Seeing both of you made me miss not growing up with a mother.
I recall those days my dad would threaten Tony to let me be, but he couldn’t do the same to you as much as he wanted to. Because, you would enter the house and say “Any corn for me Mr Achanga? This would elicit a smile from him as he would begin to narrate his heroic farming exploits, such as how he chased a big snake and the snake turned around and began to chase him (which I had heard a million times) but had to pretend I was hearing for the first time. You would laugh with tear filled eyes. Those moments meant a lot to me and my late dad as he grew to love you like his own daughter.
So, I traveled to Cameroon for my University Studies and we lost touch. I was so happy to hear you had gained admission into the Nassarawa State University. Everyone was doing well. We were going to meet at the top.
Barely a month after my dad's passing, I was shocked to hear you visited our house in my absence.That was what a true friend would do. There was no corn, no groundnuts just an empty house filled with the faces of heartbroken children. Yet you sat there and consoled them in honor of my dad.
You proceeded to find me on Facebook, a medium which would later cause your untimely death. I was overjoyed .You told me how proud you were of my achievements and I was happy to hear you had done a few modeling jobs and had served the compulsory NYSC.
One thing had changed. We were now grown; life and distance had pulled us apart. We were just face book friends who would occasionally comment on each other’s pictures.
I recall saving this particular picture. There was just something deep about it. I looked deep in your eyes and it seemed distant. So I copied it on my phone.3 weeks ago, I deleted pictures of everyone on my blackberry (to create space).When I got to this particular picture, I enlarged it and stared at it. That was the only picture of a non family member I retained. Now I know why.
I shut my ears to the harsh judgments you’ve received in absentia. We’ve all taken bad decisions in our lives. We’ve all been lured by Facebook friends. The only difference is, you had to pay the price. But do you know how many lives your death has saved? Do you know how many more ladies would have fallen victim to those monsters?
Yes, you didn’t deserve to be an example. But, I know just as heaven rejoices when a soul is saved; you’ll smile knowing those boys have been caught. You’ll smile knowing you have saved many young girls like me who would have made the same mistake.
I have no words for your 3 brothers, father and adoring mother. No words can’t console them at this heart wrenching time. The Lord who took you away would console them.

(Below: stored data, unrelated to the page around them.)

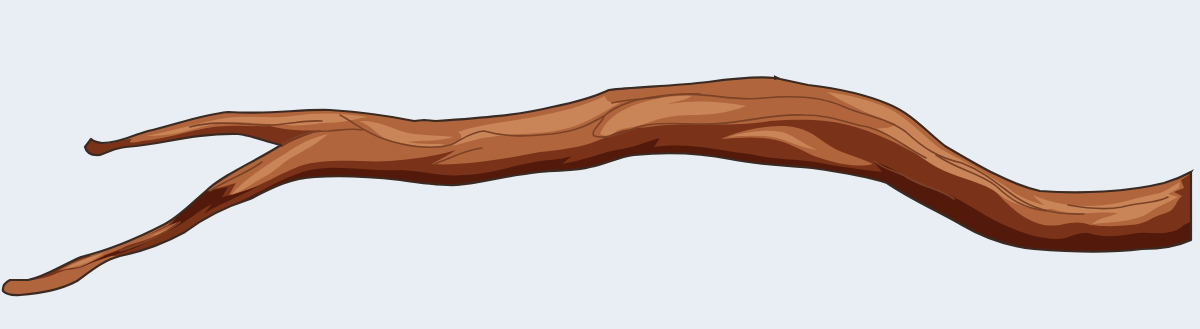
<!DOCTYPE html>
<html lang="en">
<head>
<meta charset="utf-8">
<title>Tree branch</title>
<style>
:root {
  --sky: #e8eef3;
  --bark: #b0653c;
  --light: #c98558;
  --shade: #7a3319;
  --deep: #531a0c;
  --line: #3b2a22;
  --grain: #7b4226;
}
html, body { margin: 0; height: 100%; overflow: hidden; background: var(--sky); }
svg { display: block; width: 1200px; height: 329px; }
.bark { fill: var(--bark); }
.light { fill: var(--light); }
.shade { fill: var(--shade); }
.deep { fill: var(--deep); }
.grain { fill: none; stroke: var(--grain); stroke-width: 1.6; stroke-linecap: round; }
.outline { fill: none; stroke: var(--line); stroke-width: 2.2; stroke-linejoin: round; }
</style>
</head>
<body>
<svg viewBox="0 0 1200 329" role="img" aria-label="A long bare tree branch that forks at its left end">
  <defs>
    <path id="branch-shape" d="M91 139L85 147Q87 156 100 155C112 150 118 147 136 146C165 143 198 133 238 134C254 136 266 142 281 145C258 160 224 174 206 191C193 202 180 216 165 224C138 238 110 250 81 257C60 266 45 277 28 280Q18 280 10 280Q2 284 3 291Q8 296 20 295C42 293 60 290 77 281C92 270 104 260 120 256C144 251 165 243 185 232C202 219 222 208 250 199C275 186 292 178 315 177C345 175 373 177 400 180C420 183 440 186 457 185C480 183 500 177 525 174C548 169 575 172 590 167C606 164 618 157 634 155C665 152 700 153 730 159C758 165 784 165 812 168C840 172 866 176 887 183C912 200 938 211 962 225C984 238 1006 246 1034 249C1070 252 1110 253 1142 249C1160 249 1178 246 1191 240L1191 172Q1178 179 1164 183C1128 192 1080 194 1040 191C1008 184 974 163 945 146C927 132 911 113 888 104C862 93 834 88 808 85L780 79L775 77V78C754 76 730 79 708 82C675 86 636 87 609 90C592 98 572 103 552 107C520 115 482 118 436 121L424 120L414 121C390 116 360 112 330 110C298 109 270 115 228 112C200 115 175 125 148 131C128 137 117 143 102 143Q94 142 91 139Z"/>
    <clipPath id="branch-clip"><use href="#branch-shape"/></clipPath>
  </defs>

  <use class="bark" href="#branch-shape"/>

  <g clip-path="url(#branch-clip)">
    <g id="shaded-side" class="shade">
      <path d="M80 134L104 144C118 143 122 139 132 139Q125 145 142 141C170 139 200 126 228 126C244 125 258 127 270 126C290 131 306 131 322 130C304 136 292 140 282 147L230 140L84 160Z"/>
      <path d="M0 275L30 280C46 279 54 274 66 270C82 269 90 263 100 256C122 251 148 234 168 225C182 211 196 197 211 190L236 183L229 195C256 190 278 174 300 166C330 157 362 163 390 161C412 159 432 157 456 150C444 158 438 160 432 164C460 166 500 160 540 152C572 149 590 145 606 137C622 129 634 128 648 127C690 121 730 128 770 121C798 119 826 119 848 125C874 131 902 146 924 158C950 170 974 179 992 188C1008 205 1022 220 1044 225C1062 228 1072 218 1090 225C1108 227 1118 226 1130 225C1146 225 1152 216 1166 213C1176 210 1176 200 1182 196L1174 192L1184 188L1181 180L1200 168V256H0Z"/>
    </g>

    <g id="deep-shadow" class="deep">
      <path d="M166 232C174 220 188 202 207 191L228 187L222 197C236 194 248 190 258 186C238 198 218 204 204 214L212 204C196 212 188 222 166 232Z"/>
      <path d="M225 208C250 199 278 178 310 170C340 164 370 172 400 170C424 171 442 177 464 175C490 174 508 167 530 163C546 159 556 161 572 156L562 164C586 160 600 153 616 150C636 147 644 142 660 138L654 147C690 142 720 151 750 154C780 161 800 158 826 164C848 168 866 170 882 172L874 162C896 167 908 181 926 187C956 194 974 210 994 220C1014 230 1034 238 1056 239C1070 239 1074 232 1088 233C1104 238 1118 236 1132 234C1146 231 1158 235 1170 232C1180 231 1182 224 1191 222V260H980L870 186L640 160L456 192L310 180Z"/>
      <path d="M76 270C98 255 128 249 152 239C132 253 104 255 76 270Z"/>
    </g>

    <g id="raised-patches" class="bark">
      <path d="M721 139C740 131 756 127 780 126C802 126 812 133 824 142C840 154 858 156 873 164C858 168 838 164 820 158C806 154 794 144 776 140C756 136 738 138 721 139Z"/>
      <path d="M58 271C76 259 100 254 118 247C104 256 92 262 80 267Q68 268 58 271Z"/>
      <path d="M118 248C142 239 160 229 178 222C164 236 142 241 118 248Z"/>
    </g>

    <g id="highlights" class="light">
      <path d="M146 136C172 131 200 122 226 118C250 115 272 119 292 116C320 112 344 113 368 117C350 120 342 123 322 123C298 128 268 124 240 122C216 121 196 129 178 133Q164 136 146 136Z"/>
      <path d="M359 121C378 120 390 128 408 133C424 136 440 135 454 137C438 142 420 140 408 142C424 145 436 143 448 145C428 150 402 144 386 139C376 134 372 126 359 121Z"/>
      <path d="M458 132C480 124 508 122 534 117C560 112 584 106 605 96C606 103 614 103 620 103C600 113 584 126 560 130C536 135 514 133 490 137C474 139 466 143 452 146C462 140 464 136 458 132Z"/>
      <path d="M600 134C606 120 616 113 632 106C650 99 672 95 692 96C684 101 676 101 668 104C694 100 720 101 746 106C728 113 710 115 692 115C674 115 660 118 644 124C630 129 620 127 614 133Q606 138 600 134Z"/>
      <path d="M827 92C850 95 874 101 890 109C914 122 928 143 950 154C974 166 990 176 1008 188C1024 201 1040 204 1056 208C1036 212 1018 206 1004 198C988 184 970 181 952 174C930 166 914 151 898 141C888 136 884 130 872 129C886 128 892 128 896 124C878 117 852 108 827 92Z"/>
      <path d="M1033 195C1050 203 1070 206 1090 206C1116 206 1138 197 1160 193C1168 190 1174 185 1180 182L1179 188L1168 194L1178 197C1168 203 1158 206 1150 212C1136 222 1112 222 1092 224C1100 217 1110 217 1118 213C1100 211 1080 215 1064 212C1048 209 1040 203 1033 195Z"/>
      <path d="M231 195C244 180 262 168 280 157C294 148 306 139 328 134C318 143 308 148 298 154C284 160 278 170 264 177C252 183 246 190 231 195Z"/>
      <path d="M728 137C746 132 764 129 782 132C796 136 804 145 818 150C798 148 784 137 764 136Q746 135 728 137Z"/>
      <path d="M64 269C78 261 90 257 104 253C94 260 82 266 64 269Z"/>
      <path d="M150 236L172 227Q164 234 150 236Z"/>
    </g>

    <g id="bark-grain" class="grain">
      <path d="M281 145C294 137 306 131 328 131C342 130 352 128 362 130"/>
      <path d="M190 127C220 119 246 126 272 125C292 124 304 120 322 121"/>
      <path d="M340 115C358 125 364 132 384 139C404 146 430 150 450 145C462 140 470 132 484 131C508 138 530 136 552 134C578 131 590 124 604 116C618 104 636 99 660 96C676 94 686 93 700 94"/>
      <path d="M612 103C632 98 646 100 664 96C702 90 730 102 764 98C796 95 822 97 842 106C864 116 888 118 906 132C922 147 938 158 962 163C982 171 994 181 1010 193C1030 208 1052 215 1084 214"/>
      <path d="M604 116C602 124 590 130 594 136C604 139 616 136 630 130C650 121 676 124 700 124C734 126 768 113 804 115C832 115 848 124 868 127C890 133 906 148 926 158"/>
      <path d="M936 155C958 170 980 173 996 186C1012 201 1024 208 1046 211"/>
      <path d="M1068 205C1090 209 1106 210 1122 207C1140 202 1154 204 1168 197"/>
      <path d="M874 161C884 170 896 170 908 178C926 188 940 189 954 199"/>
      <path d="M434 164C454 157 462 151 482 148"/>
      <path d="M210 191C226 180 246 174 262 162"/>
      <path d="M120 251C146 243 164 234 180 222"/>
    </g>
  </g>

  <use class="outline" href="#branch-shape"/>
  <path id="bark-splinter" fill="var(--line)" d="M774 75L780 79L774 80Z"/>
  <path id="cut-end" fill="var(--line)" d="M1184 175L1194 169L1191 174Z"/>
</svg>
</body>
</html>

While we wait for justice to be served,please greet my father in heaven. Though he’ll be sad to see you left so soon, I know he’ll keep you company with his funny heroic farming exploits. May the angels guide you on this journey we all must pass through and until we meet again, Adeiu my dear friend.